• **Try it**:
Could you please find each line in the records that contains the word "haze" and copy it?

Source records
--- START ---

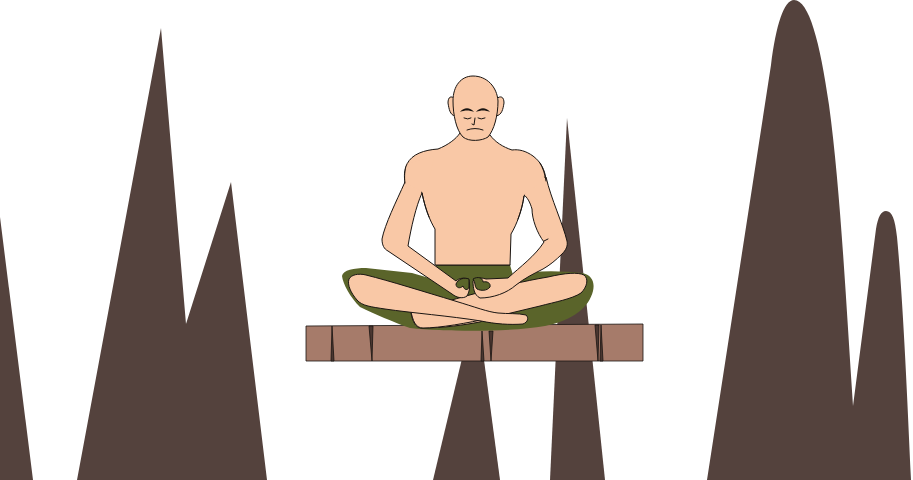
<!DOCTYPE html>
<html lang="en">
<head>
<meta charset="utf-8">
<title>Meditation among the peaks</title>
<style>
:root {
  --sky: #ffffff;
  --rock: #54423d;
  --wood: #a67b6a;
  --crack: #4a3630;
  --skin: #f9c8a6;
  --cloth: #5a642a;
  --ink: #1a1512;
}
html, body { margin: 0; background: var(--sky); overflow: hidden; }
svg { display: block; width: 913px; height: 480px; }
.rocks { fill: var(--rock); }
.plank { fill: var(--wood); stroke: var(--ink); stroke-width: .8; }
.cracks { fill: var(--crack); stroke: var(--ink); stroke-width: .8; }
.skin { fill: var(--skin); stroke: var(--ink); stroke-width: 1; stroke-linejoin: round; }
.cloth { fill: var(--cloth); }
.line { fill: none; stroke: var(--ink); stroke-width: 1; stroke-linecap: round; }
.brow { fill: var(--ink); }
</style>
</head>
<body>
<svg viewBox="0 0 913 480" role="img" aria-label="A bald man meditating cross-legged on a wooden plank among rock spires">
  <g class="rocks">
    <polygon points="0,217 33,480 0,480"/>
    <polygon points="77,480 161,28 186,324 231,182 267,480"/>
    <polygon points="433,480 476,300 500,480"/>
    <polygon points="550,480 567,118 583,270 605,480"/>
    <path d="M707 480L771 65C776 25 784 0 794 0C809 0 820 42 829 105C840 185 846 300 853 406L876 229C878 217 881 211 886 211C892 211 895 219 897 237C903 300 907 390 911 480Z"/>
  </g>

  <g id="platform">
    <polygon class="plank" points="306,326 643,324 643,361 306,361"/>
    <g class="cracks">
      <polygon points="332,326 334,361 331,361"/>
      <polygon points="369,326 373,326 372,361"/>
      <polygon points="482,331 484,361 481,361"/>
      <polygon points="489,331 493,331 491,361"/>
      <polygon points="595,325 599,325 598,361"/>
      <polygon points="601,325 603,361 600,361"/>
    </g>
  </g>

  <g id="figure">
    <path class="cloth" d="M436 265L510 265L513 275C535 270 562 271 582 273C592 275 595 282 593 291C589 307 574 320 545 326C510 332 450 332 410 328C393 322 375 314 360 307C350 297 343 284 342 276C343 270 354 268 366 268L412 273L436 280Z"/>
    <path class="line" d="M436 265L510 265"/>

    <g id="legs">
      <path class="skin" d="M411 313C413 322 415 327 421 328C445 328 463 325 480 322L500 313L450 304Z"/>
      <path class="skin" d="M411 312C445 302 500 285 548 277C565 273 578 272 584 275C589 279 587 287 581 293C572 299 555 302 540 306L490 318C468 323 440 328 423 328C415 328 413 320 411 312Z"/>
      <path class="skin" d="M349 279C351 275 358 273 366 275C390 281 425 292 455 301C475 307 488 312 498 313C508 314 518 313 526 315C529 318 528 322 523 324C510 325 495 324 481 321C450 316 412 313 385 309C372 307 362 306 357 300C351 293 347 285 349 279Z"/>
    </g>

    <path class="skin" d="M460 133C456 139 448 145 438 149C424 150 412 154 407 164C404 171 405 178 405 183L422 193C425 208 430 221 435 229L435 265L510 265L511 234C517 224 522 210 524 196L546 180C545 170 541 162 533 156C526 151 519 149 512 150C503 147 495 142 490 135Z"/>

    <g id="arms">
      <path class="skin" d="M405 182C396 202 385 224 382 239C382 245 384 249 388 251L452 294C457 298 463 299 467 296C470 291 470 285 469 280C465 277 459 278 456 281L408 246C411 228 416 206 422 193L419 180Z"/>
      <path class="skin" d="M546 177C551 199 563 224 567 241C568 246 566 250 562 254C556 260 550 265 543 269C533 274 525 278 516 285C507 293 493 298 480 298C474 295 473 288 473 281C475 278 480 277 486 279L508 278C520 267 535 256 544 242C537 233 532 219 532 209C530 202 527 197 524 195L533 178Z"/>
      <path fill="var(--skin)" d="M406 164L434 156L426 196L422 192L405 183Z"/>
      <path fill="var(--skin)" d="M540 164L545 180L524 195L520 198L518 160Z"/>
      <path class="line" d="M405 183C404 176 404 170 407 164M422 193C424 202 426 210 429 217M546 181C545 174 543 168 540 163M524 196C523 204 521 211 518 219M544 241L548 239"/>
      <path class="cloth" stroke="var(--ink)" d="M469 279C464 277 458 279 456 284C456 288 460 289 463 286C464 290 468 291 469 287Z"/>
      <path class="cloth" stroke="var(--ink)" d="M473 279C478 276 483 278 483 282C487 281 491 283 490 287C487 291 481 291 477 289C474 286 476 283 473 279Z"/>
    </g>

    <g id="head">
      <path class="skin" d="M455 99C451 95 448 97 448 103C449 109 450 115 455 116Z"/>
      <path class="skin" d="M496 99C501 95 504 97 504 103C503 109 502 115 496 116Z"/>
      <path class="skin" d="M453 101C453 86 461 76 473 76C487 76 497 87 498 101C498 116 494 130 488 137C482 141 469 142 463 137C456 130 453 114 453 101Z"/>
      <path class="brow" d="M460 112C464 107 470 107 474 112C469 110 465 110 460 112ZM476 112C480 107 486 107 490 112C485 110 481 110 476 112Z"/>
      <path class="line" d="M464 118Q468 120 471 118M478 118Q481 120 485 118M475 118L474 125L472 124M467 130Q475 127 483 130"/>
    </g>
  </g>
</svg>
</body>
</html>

--- END ---
--- START ---

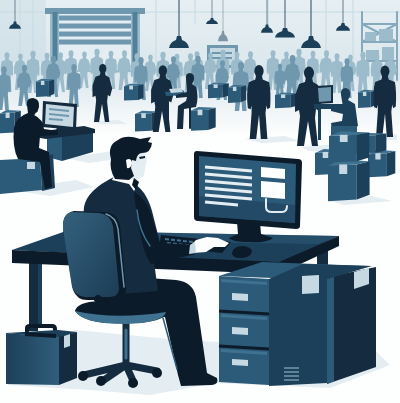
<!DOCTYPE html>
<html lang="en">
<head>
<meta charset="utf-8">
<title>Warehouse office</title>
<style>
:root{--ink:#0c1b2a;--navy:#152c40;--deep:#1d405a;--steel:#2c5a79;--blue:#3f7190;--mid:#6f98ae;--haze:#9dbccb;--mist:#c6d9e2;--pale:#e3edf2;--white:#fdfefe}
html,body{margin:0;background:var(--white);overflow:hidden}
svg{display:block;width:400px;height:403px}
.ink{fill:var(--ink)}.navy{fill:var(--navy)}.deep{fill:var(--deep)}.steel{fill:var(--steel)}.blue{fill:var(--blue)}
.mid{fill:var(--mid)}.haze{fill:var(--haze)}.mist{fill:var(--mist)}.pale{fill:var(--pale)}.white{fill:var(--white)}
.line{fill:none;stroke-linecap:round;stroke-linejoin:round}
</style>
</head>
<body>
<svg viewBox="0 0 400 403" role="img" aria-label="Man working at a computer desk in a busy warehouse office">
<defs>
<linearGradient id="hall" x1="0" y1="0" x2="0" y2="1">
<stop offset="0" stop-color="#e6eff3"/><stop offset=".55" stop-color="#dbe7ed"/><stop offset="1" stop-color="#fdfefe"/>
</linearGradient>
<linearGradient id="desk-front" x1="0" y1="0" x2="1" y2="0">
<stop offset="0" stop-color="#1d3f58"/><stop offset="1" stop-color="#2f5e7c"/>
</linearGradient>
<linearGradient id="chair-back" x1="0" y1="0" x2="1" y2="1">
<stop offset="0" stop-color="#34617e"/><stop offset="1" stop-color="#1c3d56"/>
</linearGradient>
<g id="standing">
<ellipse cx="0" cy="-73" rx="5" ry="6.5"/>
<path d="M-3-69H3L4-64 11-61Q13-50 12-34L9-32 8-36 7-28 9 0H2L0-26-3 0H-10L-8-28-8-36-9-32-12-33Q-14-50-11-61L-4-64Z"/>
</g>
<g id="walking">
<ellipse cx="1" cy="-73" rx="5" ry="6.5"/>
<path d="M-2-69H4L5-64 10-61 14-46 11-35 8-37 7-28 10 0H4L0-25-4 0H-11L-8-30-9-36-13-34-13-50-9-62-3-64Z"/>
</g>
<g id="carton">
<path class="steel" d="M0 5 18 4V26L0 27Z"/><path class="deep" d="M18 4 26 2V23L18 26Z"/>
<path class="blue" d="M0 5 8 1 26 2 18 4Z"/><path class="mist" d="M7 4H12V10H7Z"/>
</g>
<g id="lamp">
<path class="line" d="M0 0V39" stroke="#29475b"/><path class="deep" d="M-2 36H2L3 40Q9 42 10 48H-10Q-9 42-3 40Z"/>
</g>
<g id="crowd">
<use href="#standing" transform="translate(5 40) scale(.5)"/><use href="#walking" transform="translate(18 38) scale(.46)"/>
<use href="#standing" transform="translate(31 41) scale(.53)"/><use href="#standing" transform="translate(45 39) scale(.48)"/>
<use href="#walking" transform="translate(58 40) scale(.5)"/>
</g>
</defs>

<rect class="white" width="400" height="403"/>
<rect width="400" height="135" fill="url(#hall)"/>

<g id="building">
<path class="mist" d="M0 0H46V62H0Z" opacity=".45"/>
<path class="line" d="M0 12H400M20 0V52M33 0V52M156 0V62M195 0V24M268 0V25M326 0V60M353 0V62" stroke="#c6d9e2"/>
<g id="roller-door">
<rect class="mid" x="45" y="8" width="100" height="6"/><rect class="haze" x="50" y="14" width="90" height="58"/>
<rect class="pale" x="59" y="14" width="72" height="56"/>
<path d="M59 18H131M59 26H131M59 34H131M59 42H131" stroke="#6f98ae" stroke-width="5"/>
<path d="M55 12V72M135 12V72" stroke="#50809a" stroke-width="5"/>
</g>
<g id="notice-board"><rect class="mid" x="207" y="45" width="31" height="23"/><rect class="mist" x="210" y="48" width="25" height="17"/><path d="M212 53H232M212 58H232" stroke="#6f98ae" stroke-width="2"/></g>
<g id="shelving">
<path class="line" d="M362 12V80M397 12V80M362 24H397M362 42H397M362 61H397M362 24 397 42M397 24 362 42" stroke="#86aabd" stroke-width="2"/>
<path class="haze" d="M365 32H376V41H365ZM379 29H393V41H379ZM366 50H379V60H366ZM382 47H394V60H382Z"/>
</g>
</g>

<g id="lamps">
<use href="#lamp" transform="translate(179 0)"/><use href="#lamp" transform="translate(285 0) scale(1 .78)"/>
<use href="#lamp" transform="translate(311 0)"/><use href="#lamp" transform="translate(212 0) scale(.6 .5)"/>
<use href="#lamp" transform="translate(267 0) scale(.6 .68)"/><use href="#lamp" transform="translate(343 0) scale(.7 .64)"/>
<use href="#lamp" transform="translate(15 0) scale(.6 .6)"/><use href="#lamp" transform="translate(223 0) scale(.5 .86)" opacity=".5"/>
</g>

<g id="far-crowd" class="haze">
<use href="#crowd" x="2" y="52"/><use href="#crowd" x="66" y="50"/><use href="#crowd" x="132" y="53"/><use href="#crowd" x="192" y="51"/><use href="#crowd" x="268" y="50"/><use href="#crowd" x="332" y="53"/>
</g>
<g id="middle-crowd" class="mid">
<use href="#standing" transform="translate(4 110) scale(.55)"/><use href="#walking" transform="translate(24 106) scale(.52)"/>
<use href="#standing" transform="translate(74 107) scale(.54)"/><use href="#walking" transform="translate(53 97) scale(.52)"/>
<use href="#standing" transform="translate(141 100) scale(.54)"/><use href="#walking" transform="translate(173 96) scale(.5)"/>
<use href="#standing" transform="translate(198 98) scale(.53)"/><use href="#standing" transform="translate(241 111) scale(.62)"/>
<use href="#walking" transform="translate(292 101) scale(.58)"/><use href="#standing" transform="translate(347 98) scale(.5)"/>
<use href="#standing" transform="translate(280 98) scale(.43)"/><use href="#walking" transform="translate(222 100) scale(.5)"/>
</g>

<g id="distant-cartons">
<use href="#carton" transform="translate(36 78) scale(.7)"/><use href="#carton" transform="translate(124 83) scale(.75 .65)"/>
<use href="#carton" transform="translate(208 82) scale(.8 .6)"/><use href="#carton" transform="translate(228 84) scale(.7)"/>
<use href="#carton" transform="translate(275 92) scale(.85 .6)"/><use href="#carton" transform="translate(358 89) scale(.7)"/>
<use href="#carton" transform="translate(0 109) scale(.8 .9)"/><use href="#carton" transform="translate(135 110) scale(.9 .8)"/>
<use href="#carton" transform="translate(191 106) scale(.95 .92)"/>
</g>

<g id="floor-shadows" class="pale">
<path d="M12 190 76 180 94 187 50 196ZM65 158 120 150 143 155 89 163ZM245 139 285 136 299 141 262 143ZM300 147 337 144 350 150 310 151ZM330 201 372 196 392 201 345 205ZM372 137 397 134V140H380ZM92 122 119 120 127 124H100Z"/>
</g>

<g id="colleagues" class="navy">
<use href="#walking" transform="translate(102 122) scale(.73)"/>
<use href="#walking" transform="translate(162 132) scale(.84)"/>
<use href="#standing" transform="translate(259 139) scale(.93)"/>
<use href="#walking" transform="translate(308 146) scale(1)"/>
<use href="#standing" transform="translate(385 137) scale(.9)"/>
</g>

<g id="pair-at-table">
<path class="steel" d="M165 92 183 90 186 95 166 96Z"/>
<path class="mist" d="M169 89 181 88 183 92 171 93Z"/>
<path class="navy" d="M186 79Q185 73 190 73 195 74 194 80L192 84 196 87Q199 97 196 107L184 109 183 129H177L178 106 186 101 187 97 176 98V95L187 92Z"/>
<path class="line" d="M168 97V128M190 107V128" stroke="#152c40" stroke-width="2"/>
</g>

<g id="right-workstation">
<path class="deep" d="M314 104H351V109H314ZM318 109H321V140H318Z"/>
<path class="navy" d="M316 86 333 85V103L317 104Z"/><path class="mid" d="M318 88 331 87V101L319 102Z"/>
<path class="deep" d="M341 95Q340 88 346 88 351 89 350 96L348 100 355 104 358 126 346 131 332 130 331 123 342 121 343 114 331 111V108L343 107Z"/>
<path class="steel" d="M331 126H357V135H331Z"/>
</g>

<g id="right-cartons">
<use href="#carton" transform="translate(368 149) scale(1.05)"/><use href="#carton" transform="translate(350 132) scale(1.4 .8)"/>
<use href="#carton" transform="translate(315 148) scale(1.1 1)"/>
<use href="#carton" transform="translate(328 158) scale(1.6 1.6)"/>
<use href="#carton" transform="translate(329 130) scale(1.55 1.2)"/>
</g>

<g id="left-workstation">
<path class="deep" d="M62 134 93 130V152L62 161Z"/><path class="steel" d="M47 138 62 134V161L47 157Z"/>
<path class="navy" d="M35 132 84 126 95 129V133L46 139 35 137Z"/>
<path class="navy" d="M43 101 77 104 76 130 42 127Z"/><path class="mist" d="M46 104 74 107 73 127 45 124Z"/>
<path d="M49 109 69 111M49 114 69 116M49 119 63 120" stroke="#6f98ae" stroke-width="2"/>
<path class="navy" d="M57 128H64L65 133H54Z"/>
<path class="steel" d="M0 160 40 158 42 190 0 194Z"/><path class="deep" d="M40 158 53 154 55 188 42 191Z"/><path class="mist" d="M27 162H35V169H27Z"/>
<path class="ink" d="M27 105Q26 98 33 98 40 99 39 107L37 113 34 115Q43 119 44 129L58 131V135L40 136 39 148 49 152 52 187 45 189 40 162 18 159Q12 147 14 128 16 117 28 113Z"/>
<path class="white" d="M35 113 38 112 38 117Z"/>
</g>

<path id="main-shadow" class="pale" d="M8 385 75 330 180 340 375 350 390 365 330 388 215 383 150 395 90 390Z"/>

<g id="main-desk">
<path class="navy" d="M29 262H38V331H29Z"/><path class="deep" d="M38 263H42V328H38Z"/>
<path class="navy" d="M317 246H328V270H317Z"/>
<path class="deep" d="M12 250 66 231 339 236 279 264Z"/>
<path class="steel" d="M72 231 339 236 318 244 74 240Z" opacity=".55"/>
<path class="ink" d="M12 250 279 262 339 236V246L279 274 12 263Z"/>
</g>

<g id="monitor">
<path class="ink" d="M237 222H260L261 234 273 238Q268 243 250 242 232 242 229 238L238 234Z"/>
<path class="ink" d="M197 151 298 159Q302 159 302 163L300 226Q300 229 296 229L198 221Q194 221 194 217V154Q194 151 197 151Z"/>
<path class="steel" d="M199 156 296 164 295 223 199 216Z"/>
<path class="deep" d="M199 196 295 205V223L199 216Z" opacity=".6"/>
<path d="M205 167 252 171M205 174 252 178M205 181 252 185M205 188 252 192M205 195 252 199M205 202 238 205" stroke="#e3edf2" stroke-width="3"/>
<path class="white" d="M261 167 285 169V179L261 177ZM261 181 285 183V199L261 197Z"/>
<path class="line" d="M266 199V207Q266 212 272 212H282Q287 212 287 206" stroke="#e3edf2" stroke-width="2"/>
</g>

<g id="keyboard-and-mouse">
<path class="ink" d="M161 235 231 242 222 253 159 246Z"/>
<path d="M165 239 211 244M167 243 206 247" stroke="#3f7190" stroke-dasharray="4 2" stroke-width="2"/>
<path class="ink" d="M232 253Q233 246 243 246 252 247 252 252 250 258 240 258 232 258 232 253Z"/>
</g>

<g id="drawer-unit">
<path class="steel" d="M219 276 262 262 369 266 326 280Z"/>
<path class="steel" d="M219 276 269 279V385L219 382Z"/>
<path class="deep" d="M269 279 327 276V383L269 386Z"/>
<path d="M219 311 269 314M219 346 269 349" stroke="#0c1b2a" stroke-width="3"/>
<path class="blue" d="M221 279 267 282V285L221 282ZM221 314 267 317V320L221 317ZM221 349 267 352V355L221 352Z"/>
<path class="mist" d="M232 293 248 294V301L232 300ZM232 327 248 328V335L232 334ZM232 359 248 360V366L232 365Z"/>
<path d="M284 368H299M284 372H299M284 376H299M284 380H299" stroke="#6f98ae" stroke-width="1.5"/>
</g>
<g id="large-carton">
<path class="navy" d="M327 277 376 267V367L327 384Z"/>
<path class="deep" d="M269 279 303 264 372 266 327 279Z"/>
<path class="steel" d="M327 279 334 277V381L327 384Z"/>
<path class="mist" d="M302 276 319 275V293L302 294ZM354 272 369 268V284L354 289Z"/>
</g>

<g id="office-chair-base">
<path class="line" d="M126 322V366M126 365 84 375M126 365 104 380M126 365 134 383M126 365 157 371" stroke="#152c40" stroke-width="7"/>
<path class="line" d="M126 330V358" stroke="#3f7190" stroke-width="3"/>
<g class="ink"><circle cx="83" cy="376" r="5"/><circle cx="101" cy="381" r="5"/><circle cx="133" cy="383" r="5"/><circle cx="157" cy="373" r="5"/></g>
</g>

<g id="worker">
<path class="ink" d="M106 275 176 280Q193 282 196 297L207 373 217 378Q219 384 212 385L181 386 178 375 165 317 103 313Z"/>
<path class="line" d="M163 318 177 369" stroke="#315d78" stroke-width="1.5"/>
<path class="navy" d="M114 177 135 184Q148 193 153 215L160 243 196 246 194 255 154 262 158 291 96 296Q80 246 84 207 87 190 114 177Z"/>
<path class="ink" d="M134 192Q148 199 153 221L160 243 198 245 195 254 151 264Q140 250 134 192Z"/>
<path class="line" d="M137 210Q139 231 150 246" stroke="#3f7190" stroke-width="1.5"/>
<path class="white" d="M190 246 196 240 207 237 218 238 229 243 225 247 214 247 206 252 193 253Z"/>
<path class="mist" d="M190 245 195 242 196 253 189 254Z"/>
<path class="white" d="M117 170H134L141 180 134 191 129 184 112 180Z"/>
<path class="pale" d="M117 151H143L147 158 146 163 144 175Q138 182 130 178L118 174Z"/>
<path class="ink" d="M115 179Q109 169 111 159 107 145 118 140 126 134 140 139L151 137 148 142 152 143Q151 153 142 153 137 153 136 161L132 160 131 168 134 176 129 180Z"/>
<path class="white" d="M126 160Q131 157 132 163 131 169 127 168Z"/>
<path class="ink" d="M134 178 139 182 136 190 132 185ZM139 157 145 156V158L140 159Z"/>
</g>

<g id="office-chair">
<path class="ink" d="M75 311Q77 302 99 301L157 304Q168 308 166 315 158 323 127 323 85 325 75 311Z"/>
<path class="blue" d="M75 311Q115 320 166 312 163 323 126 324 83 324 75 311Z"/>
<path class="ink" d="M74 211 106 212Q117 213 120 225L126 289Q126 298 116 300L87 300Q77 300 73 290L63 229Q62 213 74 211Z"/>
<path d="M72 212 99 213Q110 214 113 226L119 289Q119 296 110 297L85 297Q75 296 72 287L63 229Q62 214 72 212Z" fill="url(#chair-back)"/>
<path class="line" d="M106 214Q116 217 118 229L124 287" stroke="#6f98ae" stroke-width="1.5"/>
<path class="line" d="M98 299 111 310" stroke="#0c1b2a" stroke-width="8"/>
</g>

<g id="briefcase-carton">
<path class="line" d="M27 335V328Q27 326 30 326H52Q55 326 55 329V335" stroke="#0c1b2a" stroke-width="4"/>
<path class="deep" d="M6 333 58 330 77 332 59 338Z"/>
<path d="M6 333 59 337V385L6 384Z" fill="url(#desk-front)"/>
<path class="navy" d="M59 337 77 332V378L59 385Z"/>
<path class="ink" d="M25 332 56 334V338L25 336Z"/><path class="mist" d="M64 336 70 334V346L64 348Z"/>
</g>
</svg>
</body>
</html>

--- END ---

• **Problem solution**:
:root{--ink:#0c1b2a;--navy:#152c40;--deep:#1d405a;--steel:#2c5a79;--blue:#3f7190;--mid:#6f98ae;--haze:#9dbccb;--mist:#c6d9e2;--pale:#e3edf2;--white:#fdfefe}
.mid{fill:var(--mid)}.haze{fill:var(--haze)}.mist{fill:var(--mist)}.pale{fill:var(--pale)}.white{fill:var(--white)}
<rect class="mid" x="45" y="8" width="100" height="6"/><rect class="haze" x="50" y="14" width="90" height="58"/>
<path class="haze" d="M365 32H376V41H365ZM379 29H393V41H379ZM366 50H379V60H366ZM382 47H394V60H382Z"/>
<g id="far-crowd" class="haze">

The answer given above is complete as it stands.